OCT OEEO

PS_December_2017

Issue link: http://oct-oeeo.uberflip.com/i/896938

Contents of this Issue

Navigation

Page 40 of 63

These two personal observation snap- shots speak to a few of the key themes emerging from Professionally Speaking's examination of the changing demo- graphics of the teaching profession in Ontario. Many things have changed over the past 20 or so years, and others, like the age of teachers and where they are located, remain relatively unchanged. However, as the data reported here will show, there are two areas where inter- esting shifts are taking place: gender balance and racial diversity. An increasingly female profession Women have outnumbered men in teaching for many years, particularly in elementary schools, and the trend toward a higher proportion of female teachers continues. In 2014/15 there were four times as many women as men teaching in elementary schools. In secondary school teaching women also outnumber men. A similar trend can be seen across Canada. According to data from Statistics Canada's household survey, 84 per cent of Canadian elementary teachers and 59 per cent of secondary teachers were female in 2011. (Statistics Canada data may not be comparable to the Ministry of Education data.) Some education stakeholders have expressed concern about the relative lack of male teachers in elementary schools. In Narrowing the Gender Gap: Attracting Men to Teaching, a College report published in 2004, the auth- ors noted that both "men and women are needed to ensure excellence in teaching," and that "there is a discern- ible need to address a growing gender gap through the implementation of policies and plans to attract men to the teaching profession." Doug Gosse, professor of education at Nipissing University agrees. In 2011, he co-authored a paper with fellow professor Mike Parr, based on a survey of 223 male teachers. "Over 90 per cent of our respondents felt that male teachers have unique qualities that are of value to students, often using fam- ilial metaphors like 'father figure' and 'big brother,'" says Gosse. "Most also felt that men who want to teach early grades face barriers such as mislead- ing perceptions about men who want to teach young children. About one in eight of our respondents said they had already been suspected of inappropri- ate contact with pupils." It's also fair to say that the lack of men in elementary teaching may re- flect a historical gender imbalance that goes back to the days when elemen- tary teachers were paid considerably less than their secondary colleagues. And if the lack of male teachers in elementary schools is a problem, then most Western countries have a bigger problem than Canada. Data from the Organisation for Economic Co-operation and Development shows that, in 2015, Canada actually had a higher proportion of male elementary teachers than all other Western coun- tries with comparable female labour force participation rates. ILLUSTRATION: KATIE CAREY

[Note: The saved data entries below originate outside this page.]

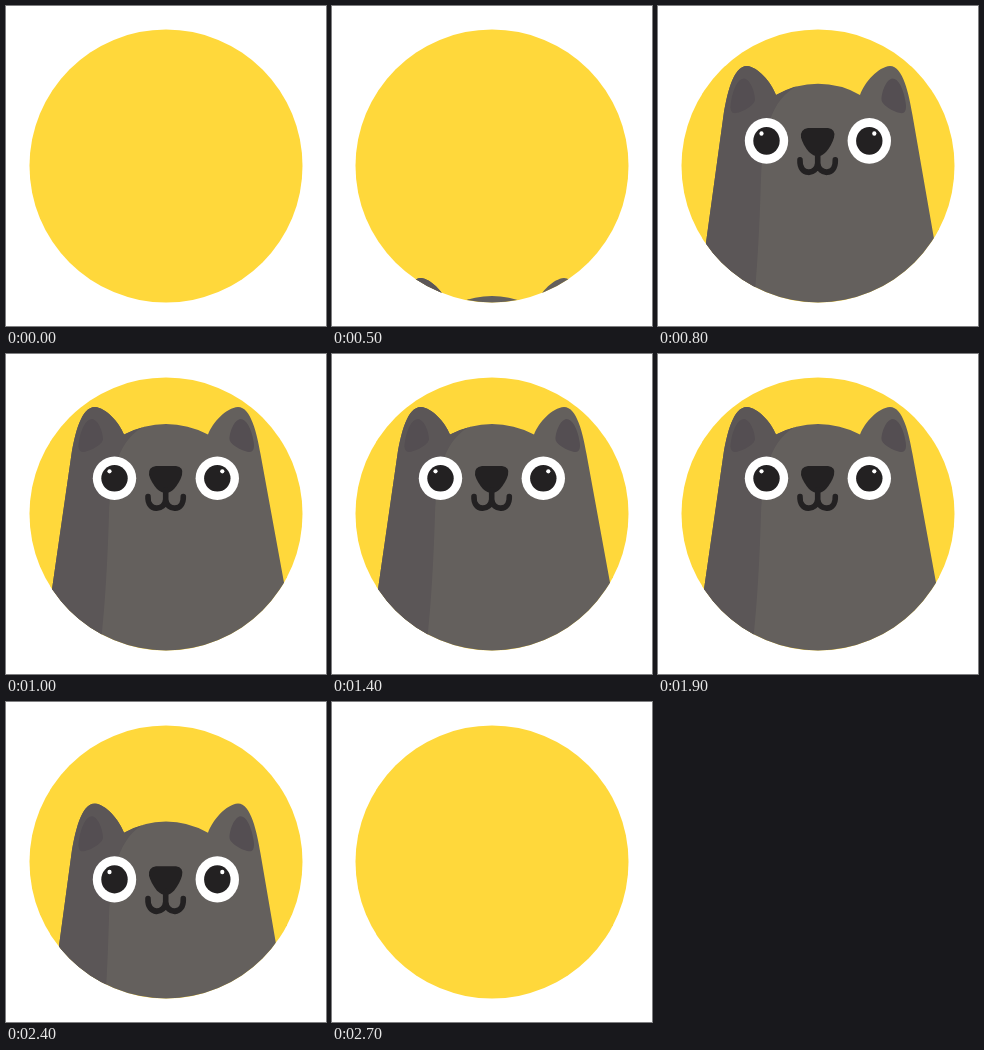
Recreate the animation shown at these times as an HTML page. Size 320 px wide and 320 px high, loop 3100 ms.

```html
<!DOCTYPE html>
<html lang="en">
<head>
<meta charset="utf-8">
<title>Peeking cat</title>
<style>
  html, body { margin: 0; height: 100%; overflow: hidden; background: #fff; }
  svg { display: block; width: 100vw; height: 100vh; }
</style>
</head>
<body>
<svg viewBox="0 0 320 320">
  <defs>
    <!-- open above the middle, so the ears may leave the disc -->
    <clipPath id="hole">
      <path d="M0 0H320V160H296.5A136.5 136.5 0 0 1 23.5 160H0Z"/>
    </clipPath>
    <clipPath id="outline"><use href="#body"/></clipPath>
    <g id="eye">
      <circle r="21.7" fill="#fff"/>
      <circle r="13.2" fill="#232122"/>
      <circle cx="-5" cy="-7" r="2.1" fill="#fff"/>
    </g>
  </defs>
  <circle cx="160" cy="160" r="136.5" fill="#ffd83b"/>
  <g clip-path="url(#hole)">
    <g id="cat">
      <path id="body" fill="#64605d" d="M65.5 100C69 80 75 53 89 53C100 54 113 68 118 80.5Q138 70 160 70T202 80.5C207 68 220 54 232 53C245 53 251 80 254.5 100L281 245V390H44V249Z"/>
      <path fill="#5b5657" clip-path="url(#outline)" d="M40 40H118V80L141 71C112 84 105 118 103 160Q101 228 96 278L92 390H40Z"/>
      <path id="inner" fill="#544e52" d="M86 65C93 66 97 79 97 85C97 91 82 98 77 98C72 98 72 92 73 87C75 75 80 65 86 65Z"/>
      <use href="#inner" transform="matrix(-1 0 0 1 320.5 0)"/>
      <use id="left" href="#eye"/>
      <use id="right" href="#eye"/>
      <path fill="#232122" d="M150 112H170Q178 113 176 121Q174 128 168 135Q160 143 151 135Q145 128 143 121Q142 113 150 112Z"/>
      <path fill="none" stroke="#232122" stroke-width="5.6" stroke-linecap="round" d="M159.7 136V146M142 142.5C141 158 159 157 159.7 145.5C160.5 157 178 158 177.3 142.5"/>
    </g>
  </g>
</svg>
<script>
const LOOP = 3100, STEP = 100, EAR_TIP = 53;
const $ = id => document.getElementById(id);
const between = (t, from, to) => t >= from && t < to;

// Drop below the resting place, by steps away from rest: first a leap, then the dive.
const drop = n => n < 1 ? -47 * Math.sin(n * Math.PI / 2) : -47 + 54 * (n - 1) ** 1.15;

// Three small hops
const hop = t => between(t, 1000, 1600) ? -9 * Math.sin(Math.PI * (t - 1000) / 200) ** 2 : 0;

// Lids close slowly and snap open
const openness = t => between(t, 1600, 1900) ? 1 - .95 * (t - 1600) / 200 : 1;

function draw(now) {
  const t = Math.floor(now % LOOP / STEP) * STEP;
  // the way out retraces the way in
  const away = Math.max(0, 1000 - t, t - 2136) / STEP;
  const y = drop(away) + hop(t);
  const stretch = 1 + Math.min(.07, .025 * away);
  const open = openness(t);
  $("cat").setAttribute("transform",
    `translate(0 ${y + EAR_TIP}) scale(1 ${stretch}) translate(0 ${-EAR_TIP})`);
  $("left").setAttribute("transform", `translate(108.5 124.3) scale(1 ${open})`);
  $("right").setAttribute("transform", `translate(211.3 124.3) scale(-1 ${open})`);
}

const start = performance.now();
function tick() {
  draw(performance.now() - start);
  requestAnimationFrame(tick);
}
tick();
</script>
</body>
</html>
```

Articles in this issue

view archives of OCT OEEO - PS_December_2017